**TASK REQUIREMENTS**. Where the lines below hold images, skip those and copy every word exactly.

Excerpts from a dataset
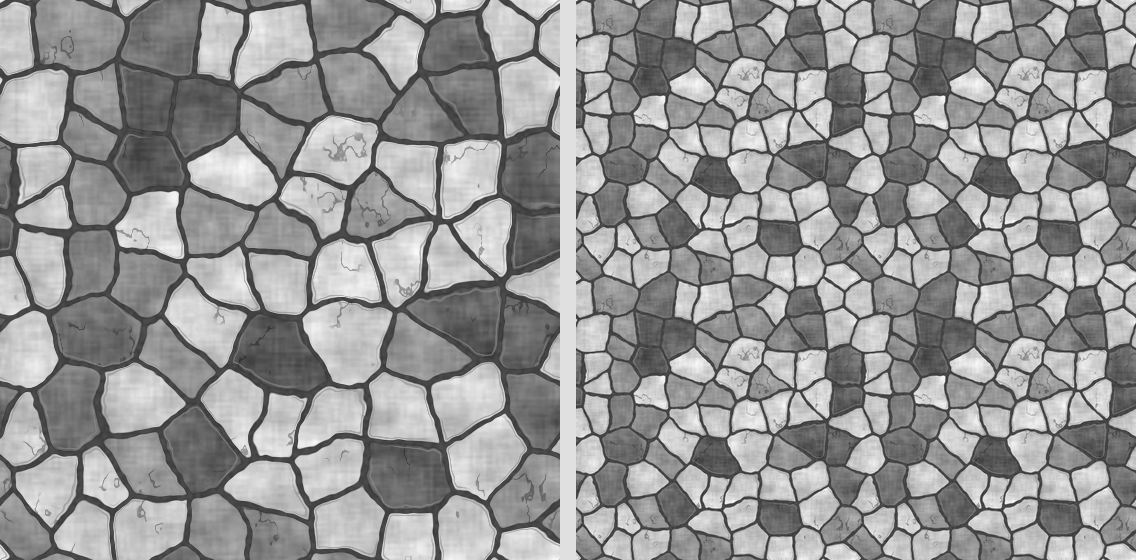
Left: one tile. Right: repeated 2 by 2.
Give the GLSL for this texture, as a three.js fragment shader.

```glsl
// Crazy paving: irregular grey flagstones with dark mortar joints, tiling.
#define GRID 9.0          // stones across the tile
#define JITTER 0.86       // irregularity of the stone layout
#define JOINT 0.043       // half width of the mortar, in stones
#define SOFT 0.013        // edge smoothing, in stones
#define LIGHT_SHARE 0.54  // share of pale stones
#define MID_SHARE 0.19    // share of mid grey stones
#define MOTTLE 0.34       // strength of the cloudy stain
#define FIBRE 0.11        // strength of the fine brushed grain
#define MORTAR 0.275      // mortar tone
#define SEED vec2(23.0, 71.0)

varying vec2 vUv;

vec2 hash2(vec2 p) {
  vec3 q = fract(vec3(p.xyx) * vec3(0.1031, 0.1030, 0.0973));
  q += dot(q, q.yzx + 33.33);
  return fract((q.xx + q.yz) * q.zy);
}

// Value noise that wraps after freq whole cells.
float noise(vec2 uv, vec2 freq, vec2 seed) {
  vec2 p = uv * freq;
  vec2 i = floor(p);
  vec2 f = fract(p);
  f = f * f * (3.0 - 2.0 * f);
  vec2 a = mod(i, freq) + seed;
  vec2 b = mod(i + 1.0, freq) + seed;
  float low = mix(hash2(a).x, hash2(vec2(b.x, a.y)).x, f.x);
  float high = mix(hash2(vec2(a.x, b.y)).x, hash2(b).x, f.x);
  return mix(low, high, f.y);
}

float fbm(vec2 uv, vec2 freq, vec2 seed) {
  float sum = 0.0;
  float amp = 0.5;
  for (int k = 0; k < 5; k++) {
    sum += amp * noise(uv, freq, seed);
    freq *= 2.0;
    seed += 19.0;
    amp *= 0.56;
  }
  return sum / 1.074;
}

vec2 stoneCentre(vec2 cell) {
  return cell + 0.5 + JITTER * (hash2(mod(cell, GRID) + SEED) - 0.5);
}

float smoothMin(float a, float b, float k) {
  float h = max(k - abs(a - b), 0.0) / k;
  return min(a, b) - 0.25 * h * h * k;
}

// Returns the wrapped stone id in xy and the distance to its border in z.
vec3 paving(vec2 p) {
  vec2 base = floor(p);
  vec2 home = base;
  vec2 toHome = vec2(0.0);
  float nearest = 8.0;
  for (int y = -1; y <= 1; y++) {
    for (int x = -1; x <= 1; x++) {
      vec2 cell = base + vec2(float(x), float(y));
      vec2 r = stoneCentre(cell) - p;
      if (dot(r, r) < nearest) {
        nearest = dot(r, r);
        toHome = r;
        home = cell;
      }
    }
  }
  float border = 8.0;
  for (int y = -2; y <= 2; y++) {
    for (int x = -2; x <= 2; x++) {
      if (x == 0 && y == 0) continue;
      vec2 r = stoneCentre(home + vec2(float(x), float(y))) - p;
      float edge = dot(0.5 * (toHome + r), normalize(r - toHome));
      border = smoothMin(border, edge, 0.045);
    }
  }
  return vec3(mod(home, GRID), border);
}

float stoneTone(vec2 id) {
  vec2 pick = hash2(id + SEED.yx + 5.0);
  float tone = 0.375;
  if (pick.x < LIGHT_SHARE) tone = 0.805;
  else if (pick.x < LIGHT_SHARE + MID_SHARE) tone = 0.585;
  else if (pick.x < LIGHT_SHARE + MID_SHARE + 0.07) tone = 0.47;
  return tone + 0.07 * (pick.y - 0.5);
}

void main() {
  // Bend the joints gently, then roughen them
  vec2 bend = vec2(noise(vUv, vec2(18.0), vec2(3.0)), noise(vUv, vec2(18.0), vec2(41.0))) - 0.5;
  vec2 rough = vec2(noise(vUv, vec2(80.0), vec2(7.0)), noise(vUv, vec2(80.0), vec2(53.0))) - 0.5;
  vec3 stone = paving(vUv * GRID + 0.20 * bend + 0.035 * rough);
  vec2 seed = stone.xy * 13.0 + 5.0;
  float inset = stone.z - JOINT;

  // Stone face: cloudy stain and crossed brushed grain
  float tone = stoneTone(stone.xy);
  float across = noise(vUv, vec2(30.0, 190.0), seed);
  float along = noise(vUv, vec2(170.0, 34.0), seed + 9.0);
  tone += MOTTLE * (fbm(vUv, vec2(16.0, 20.0), seed) - 0.5);
  tone += FIBRE * (0.5 * (across + along) - 0.5);

  // Sparse hairline cracks
  float vein = abs(fbm(vUv, vec2(12.0, 9.0), seed + 31.0) - 0.5);
  float crackMask = smoothstep(0.66, 0.80, noise(vUv, vec2(15.0), seed + 47.0));
  tone *= 1.0 - 0.32 * crackMask * (1.0 - smoothstep(0.004, 0.018, vein));

  // Broken chipped line just inside the edge
  float rimAt = 0.032 + 0.03 * (noise(vUv, vec2(40.0), seed) - 0.5);
  float rim = 1.0 - smoothstep(0.005, 0.018, abs(inset - rimAt));
  float rimMask = smoothstep(0.35, 0.60, noise(vUv, vec2(14.0), seed + 3.0));
  tone = mix(tone, 0.55, 0.6 * rim * rimMask);

  // Mortar, darkest where it meets the stone
  float mortar = MORTAR - 0.045 * smoothstep(-0.03, 0.0, inset);
  mortar += 0.07 * (noise(vUv, vec2(150.0), vec2(11.0)) - 0.5);
  tone = mix(mortar, tone, smoothstep(-SOFT, SOFT, inset));

  gl_FragColor = vec4(vec3(clamp(tone, 0.0, 1.0)), 1.0);
}
```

**TASK RESULT**.
Left: one tile. Right: repeated 2 by 2.
Give the GLSL for this texture, as a three.js fragment shader.

```glsl
// Crazy paving: irregular grey flagstones with dark mortar joints, tiling.
#define GRID 9.0          // stones across the tile
#define JITTER 0.86       // irregularity of the stone layout
#define JOINT 0.043       // half width of the mortar, in stones
#define SOFT 0.013        // edge smoothing, in stones
#define LIGHT_SHARE 0.54  // share of pale stones
#define MID_SHARE 0.19    // share of mid grey stones
#define MOTTLE 0.34       // strength of the cloudy stain
#define FIBRE 0.11        // strength of the fine brushed grain
#define MORTAR 0.275      // mortar tone
#define SEED vec2(23.0, 71.0)

varying vec2 vUv;

vec2 hash2(vec2 p) {
  vec3 q = fract(vec3(p.xyx) * vec3(0.1031, 0.1030, 0.0973));
  q += dot(q, q.yzx + 33.33);
  return fract((q.xx + q.yz) * q.zy);
}

// Value noise that wraps after freq whole cells.
float noise(vec2 uv, vec2 freq, vec2 seed) {
  vec2 p = uv * freq;
  vec2 i = floor(p);
  vec2 f = fract(p);
  f = f * f * (3.0 - 2.0 * f);
  vec2 a = mod(i, freq) + seed;
  vec2 b = mod(i + 1.0, freq) + seed;
  float low = mix(hash2(a).x, hash2(vec2(b.x, a.y)).x, f.x);
  float high = mix(hash2(vec2(a.x, b.y)).x, hash2(b).x, f.x);
  return mix(low, high, f.y);
}

float fbm(vec2 uv, vec2 freq, vec2 seed) {
  float sum = 0.0;
  float amp = 0.5;
  for (int k = 0; k < 5; k++) {
    sum += amp * noise(uv, freq, seed);
    freq *= 2.0;
    seed += 19.0;
    amp *= 0.56;
  }
  return sum / 1.074;
}

vec2 stoneCentre(vec2 cell) {
  return cell + 0.5 + JITTER * (hash2(mod(cell, GRID) + SEED) - 0.5);
}

float smoothMin(float a, float b, float k) {
  float h = max(k - abs(a - b), 0.0) / k;
  return min(a, b) - 0.25 * h * h * k;
}

// Returns the wrapped stone id in xy and the distance to its border in z.
vec3 paving(vec2 p) {
  vec2 base = floor(p);
  vec2 home = base;
  vec2 toHome = vec2(0.0);
  float nearest = 8.0;
  for (int y = -1; y <= 1; y++) {
    for (int x = -1; x <= 1; x++) {
      vec2 cell = base + vec2(float(x), float(y));
      vec2 r = stoneCentre(cell) - p;
      if (dot(r, r) < nearest) {
        nearest = dot(r, r);
        toHome = r;
        home = cell;
      }
    }
  }
  float border = 8.0;
  for (int y = -2; y <= 2; y++) {
    for (int x = -2; x <= 2; x++) {
      if (x == 0 && y == 0) continue;
      vec2 r = stoneCentre(home + vec2(float(x), float(y))) - p;
      float edge = dot(0.5 * (toHome + r), normalize(r - toHome));
      border = smoothMin(border, edge, 0.045);
    }
  }
  return vec3(mod(home, GRID), border);
}

float stoneTone(vec2 id) {
  vec2 pick = hash2(id + SEED.yx + 5.0);
  float tone = 0.375;
  if (pick.x < LIGHT_SHARE) tone = 0.805;
  else if (pick.x < LIGHT_SHARE + MID_SHARE) tone = 0.585;
  else if (pick.x < LIGHT_SHARE + MID_SHARE + 0.07) tone = 0.47;
  return tone + 0.07 * (pick.y - 0.5);
}

void main() {
  // Bend the joints gently, then roughen them
  vec2 bend = vec2(noise(vUv, vec2(18.0), vec2(3.0)), noise(vUv, vec2(18.0), vec2(41.0))) - 0.5;
  vec2 rough = vec2(noise(vUv, vec2(80.0), vec2(7.0)), noise(vUv, vec2(80.0), vec2(53.0))) - 0.5;
  vec3 stone = paving(vUv * GRID + 0.20 * bend + 0.035 * rough);
  vec2 seed = stone.xy * 13.0 + 5.0;
  float inset = stone.z - JOINT;

  // Stone face: cloudy stain and crossed brushed grain
  float tone = stoneTone(stone.xy);
  float across = noise(vUv, vec2(30.0, 190.0), seed);
  float along = noise(vUv, vec2(170.0, 34.0), seed + 9.0);
  tone += MOTTLE * (fbm(vUv, vec2(16.0, 20.0), seed) - 0.5);
  tone += FIBRE * (0.5 * (across + along) - 0.5);

  // Sparse hairline cracks
  float vein = abs(fbm(vUv, vec2(12.0, 9.0), seed + 31.0) - 0.5);
  float crackMask = smoothstep(0.66, 0.80, noise(vUv, vec2(15.0), seed + 47.0));
  tone *= 1.0 - 0.32 * crackMask * (1.0 - smoothstep(0.004, 0.018, vein));

  // Broken chipped line just inside the edge
  float rimAt = 0.032 + 0.03 * (noise(vUv, vec2(40.0), seed) - 0.5);
  float rim = 1.0 - smoothstep(0.005, 0.018, abs(inset - rimAt));
  float rimMask = smoothstep(0.35, 0.60, noise(vUv, vec2(14.0), seed + 3.0));
  tone = mix(tone, 0.55, 0.6 * rim * rimMask);

  // Mortar, darkest where it meets the stone
  float mortar = MORTAR - 0.045 * smoothstep(-0.03, 0.0, inset);
  mortar += 0.07 * (noise(vUv, vec2(150.0), vec2(11.0)) - 0.5);
  tone = mix(mortar, tone, smoothstep(-SOFT, SOFT, inset));

  gl_FragColor = vec4(vec3(clamp(tone, 0.0, 1.0)), 1.0);
}
```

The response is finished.